Long time geek, fangirl, mother, and reader. I've got a lot to say, you might not like it all, but it will be honest and hopefully helpful.
"Revealing someone’s “real life” identity and location quickly came to be understood as a sin of great magnitude, whereas in the days of zines, such information was commonly shared."
This is not exactly true. I knew many people who both distributed and subscribed to zines using PO Boxes and nicknames. I had penpals I only ever knew by their fandom names.
Not that this fact matters, because this is about characterizing the old school fanzine version of fandom as more intimate and personal, and modern, internet based fandoms as huge and impersonal.

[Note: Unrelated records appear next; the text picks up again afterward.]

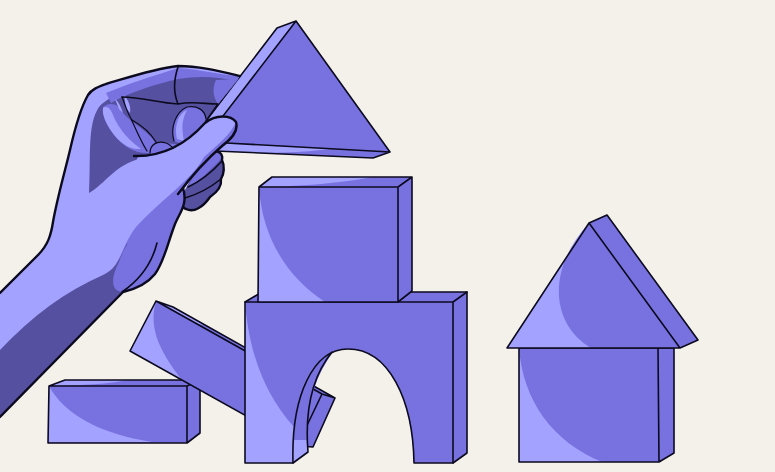
<!DOCTYPE html>
<html lang="en">
<head>
<meta charset="utf-8">
<title>Building blocks</title>
<style>
:root { --paper: #f4f0ea; --light: #a3a3ff; --mid: #7872e0; --dark: #5550a0; --ink: #0c0a1e; }
html, body { margin: 0; background: var(--paper); overflow: hidden; }
svg { display: block; width: 775px; height: 472px; }
.light { fill: var(--light); }
.mid { fill: var(--mid); }
.dark { fill: var(--dark); }
.line { fill: none; stroke: var(--ink); stroke-width: 1.6; stroke-linejoin: round; stroke-linecap: round; }
.bold { stroke-width: 2.4; }
.fine { stroke-width: 1.2; }
</style>
</head>
<body>
<svg viewBox="0 0 775 472" role="img" aria-label="A hand placing a triangular block above a tower of toy blocks, next to a small block house">
  <rect width="775" height="472" fill="var(--paper)"/>

  <g id="lying-block">
    <path class="mid" d="M49 386 L65 380 H200 V433 L187 443 H48 Z"/>
    <path class="light" d="M49 386 C64 414 100 434 152 442 H48 Z"/>
    <path class="light" d="M49 386 L65 380 H128 C110 384 82 385 49 386 Z"/>
    <path class="line" d="M49 386 L65 380 H200 V433 L187 443 H48 Z M49 386 H187 V443 M187 386 L200 380"/>
  </g>

  <g id="leaning-block">
    <path class="mid" d="M156 301 L173 307 L335 398 L313 447 L300 446 L130 351 Z"/>
    <path class="light" d="M156 301 C149 326 157 348 182 380 L130 351 Z"/>
    <path class="light" d="M156 301 L173 307 L205 325 L196 324 Z"/>
    <path class="line" d="M156 301 L173 307 L335 398 L313 447 L300 446 L130 351 Z M156 301 L322 394 L335 398 M322 394 L300 440"/>
  </g>

  <g id="arch-block">
    <path class="mid" d="M245 302 L262 292 H467 V453 L453 463 H414 C413 400 389 349 348 349 C336 349 326 353 318 363 C308 390 306 420 308 452 L293 463 H245 Z"/>
    <path class="light" d="M245 302 C249 352 264 394 294 427 L293 463 H245 Z"/>
    <path class="light" d="M293 463 C292 405 303 369 330 353 C308 382 304 418 308 452 Z"/>
    <path class="mid" d="M294 440 C294 402 304 369 333 352 C312 381 306 412 307 440 Z"/>
    <path class="line" d="M245 302 L262 292 H467 V453 L453 463 H414 C413 400 389 349 348 349 C313 349 291 396 293 463 H245 Z"/>
    <path class="line" d="M245 302 H453 V463 M453 302 L467 292 M293 463 L308 452 C305 415 310 379 332 352"/>
  </g>

  <g id="cube-block">
    <path class="mid" d="M259 187 L272 177 H412 V291 L398 302 H258 Z"/>
    <path class="light" d="M259 187 C262 235 285 276 325 302 H258 Z"/>
    <path class="light" d="M259 187 L272 177 H372 C348 182 310 186 259 187 Z"/>
    <path class="line" d="M259 187 L272 177 H412 V291 L398 302 H258 Z M259 187 H398 V302 M398 187 L412 177"/>
  </g>

  <g id="block-house">
    <path class="mid" d="M519 348 H674 V453 L659 462 H519 Z"/>
    <path class="light" d="M519 348 C523 401 553 442 602 462 H519 Z"/>
    <path class="line" d="M519 348 H674 V453 L659 462 H519 Z M658 348 L659 462"/>
    <path class="mid" d="M589 223 L607 215 L698 340 L680 348 H507 Z"/>
    <path class="light" d="M589 223 L507 348 H591 C550 324 547 268 589 223 Z"/>
    <path class="line" d="M589 223 L607 215 L698 340 L680 348 H507 Z M589 223 L680 348"/>
  </g>

  <g id="held-triangle">
    <path class="mid" d="M296 21 L390 152 L373 158 L215 151 L206 121 L277 28 Z"/>
    <path class="light" d="M296 21 L277 28 L206 121 L222 119 Z"/>
    <path class="light" d="M228 143 L330 149 C300 153 260 154 218 151 Z"/>
    <path class="line" d="M206 121 L277 28 L296 21 L390 152 L373 158 L215 151 M296 21 L220 120 M226 143 L390 152"/>
  </g>

  <g id="hand">
    <g id="curled-fingers">
      <path class="dark" d="M202 158 C214 146 224 151 222 160 C225 166 224 174 221 179 C222 187 216 193 210 197 C203 207 194 213 186 209 C179 206 181 196 186 188 Z"/>
      <path class="mid" d="M202 160 C212 150 222 152 221 159 C210 171 199 181 187 188 Z"/>
      <path class="line bold" d="M200 160 C214 146 224 151 222 160 C225 166 224 174 221 179 C222 187 216 193 210 197 C203 207 194 213 186 209 C182 208 181 203 183 198"/>
      <path class="line" d="M222 161 C212 172 201 181 188 187 M221 179 C211 187 199 194 185 198"/>
    </g>

    <path id="palm" class="light" d="M0 293 L38 255 C48 245 51 235 53 222 C57 199 64 175 70 150 C75 128 80 109 88 95 C92 89 98 87 106 84 C130 77 153 69 178 66 C199 66 219 71 240 76 L218 104 L207 121 C217 115 230 115 236 122 C238 132 230 140 222 146 C207 159 193 174 182 192 C187 204 180 212 175 224 C167 245 164 262 155 274 C147 284 136 289 123 292 L0 417 Z"/>
    <path id="palm-tone" class="mid" d="M236 121 C238 132 230 140 222 146 C207 159 193 174 182 192 C187 204 180 212 175 224 C167 245 164 262 155 274 C147 284 136 289 123 292 L88 290 C121 273 120 247 136 227 C160 201 187 183 205 158 C218 145 229 136 236 121 Z"/>
    <path id="arm-shadow" class="dark" d="M0 350 C32 316 66 291 103 275 C118 268 121 255 127 243 C133 266 139 281 123 292 L0 417 Z"/>
    <path id="wrist-tone" class="mid" d="M184 190 C187 204 180 212 175 224 C167 245 164 262 155 274 C147 284 136 289 123 292 C108 291 113 273 119 262 C128 235 151 215 184 190 Z"/>
    <path id="back-shadow" class="dark" d="M89 193 C91 158 87 124 99 107 C110 94 146 81 178 75 C200 74 220 77 239 79 L218 104 L204 123 C188 139 164 158 140 159 C116 164 105 184 89 193 Z"/>
    <path id="index-tone" class="mid" d="M106 93 C130 83 153 76 178 68 C199 69 219 75 240 76 L236 81 C215 76 196 76 178 79 C153 85 130 92 111 103 Z"/>
    <path id="index-tip" class="mid" d="M216 80 L238 79 L218 104 C213 97 212 88 216 80 Z"/>

    <g id="inner-fingers">
      <path class="mid" d="M103 107 C110 101 119 104 123 113 C132 124 146 129 155 142 L150 153 C134 154 123 146 114 135 C107 126 102 117 103 107 Z"/>
      <path class="light" d="M103 108 C107 105 111 109 113 115 C119 130 130 141 141 149 C129 150 119 142 112 132 C106 123 102 115 103 108 Z"/>
      <path class="light" d="M115 99 C119 102 121 107 123 113 L119 109 Z M124 95 C129 101 131 107 130 113 L126 108 Z"/>
      <path class="mid" d="M174 141 C170 127 176 112 187 107 C197 105 205 110 206 119 C201 128 192 139 182 144 Z"/>
      <path class="light" d="M177 139 C174 126 178 114 187 110 C181 121 182 130 184 141 Z"/>
      <path class="mid" d="M150 153 C150 145 157 140 166 143 L182 145 C175 153 164 156 153 156 Z"/>
      <path class="line fine" d="M122 97 C125 104 127 113 132 120 C141 125 150 132 156 142 M174 141 C170 127 176 112 187 107 C197 105 205 110 206 119 M150 153 C150 145 157 140 166 143 C170 144 174 149 175 151 M131 119 C136 129 140 140 147 151"/>
    </g>

    <path id="thumb-top" class="light" d="M138 157 C165 156 187 143 205 123 C216 114 231 115 236 122 C231 135 218 145 202 158 C176 169 155 172 132 169 Z"/>
    <path id="thumb-tone" class="mid" d="M236 122 C239 132 230 140 222 146 C207 159 193 174 182 192 L171 198 C184 183 197 170 204 157 C217 145 230 136 236 122 Z"/>

    <path class="line bold" d="M0 293 L38 255 C48 245 51 235 53 222 C57 199 64 175 70 150 C75 128 80 109 88 95 C92 89 98 87 106 84 C130 77 153 69 178 66 C199 66 219 71 240 76"/>
    <path class="line bold" d="M134 156 C165 157 187 143 205 123 C216 114 231 115 236 122 C239 132 230 140 222 146 C207 159 193 174 178 194 M183 188 C188 204 180 212 175 224 C167 245 164 262 155 274 C147 284 136 289 123 292 L0 417"/>
    <path class="line" d="M122 97 C142 97 158 103 178 104 C193 101 205 104 218 104 M178 67 C174 79 173 92 178 104 M218 104 L206 121 M122 292 C141 279 152 263 157 243"/>
  </g>
</svg>
</body>
</html>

Which ignores how the internet gave a wider range of people greater access to media and it's associate fandoms. Many people who either had no exposure to the media and/or fandoms in the first place, or people who didn't have the ability to participate, whether the road blocks were economic, geographic or cultural.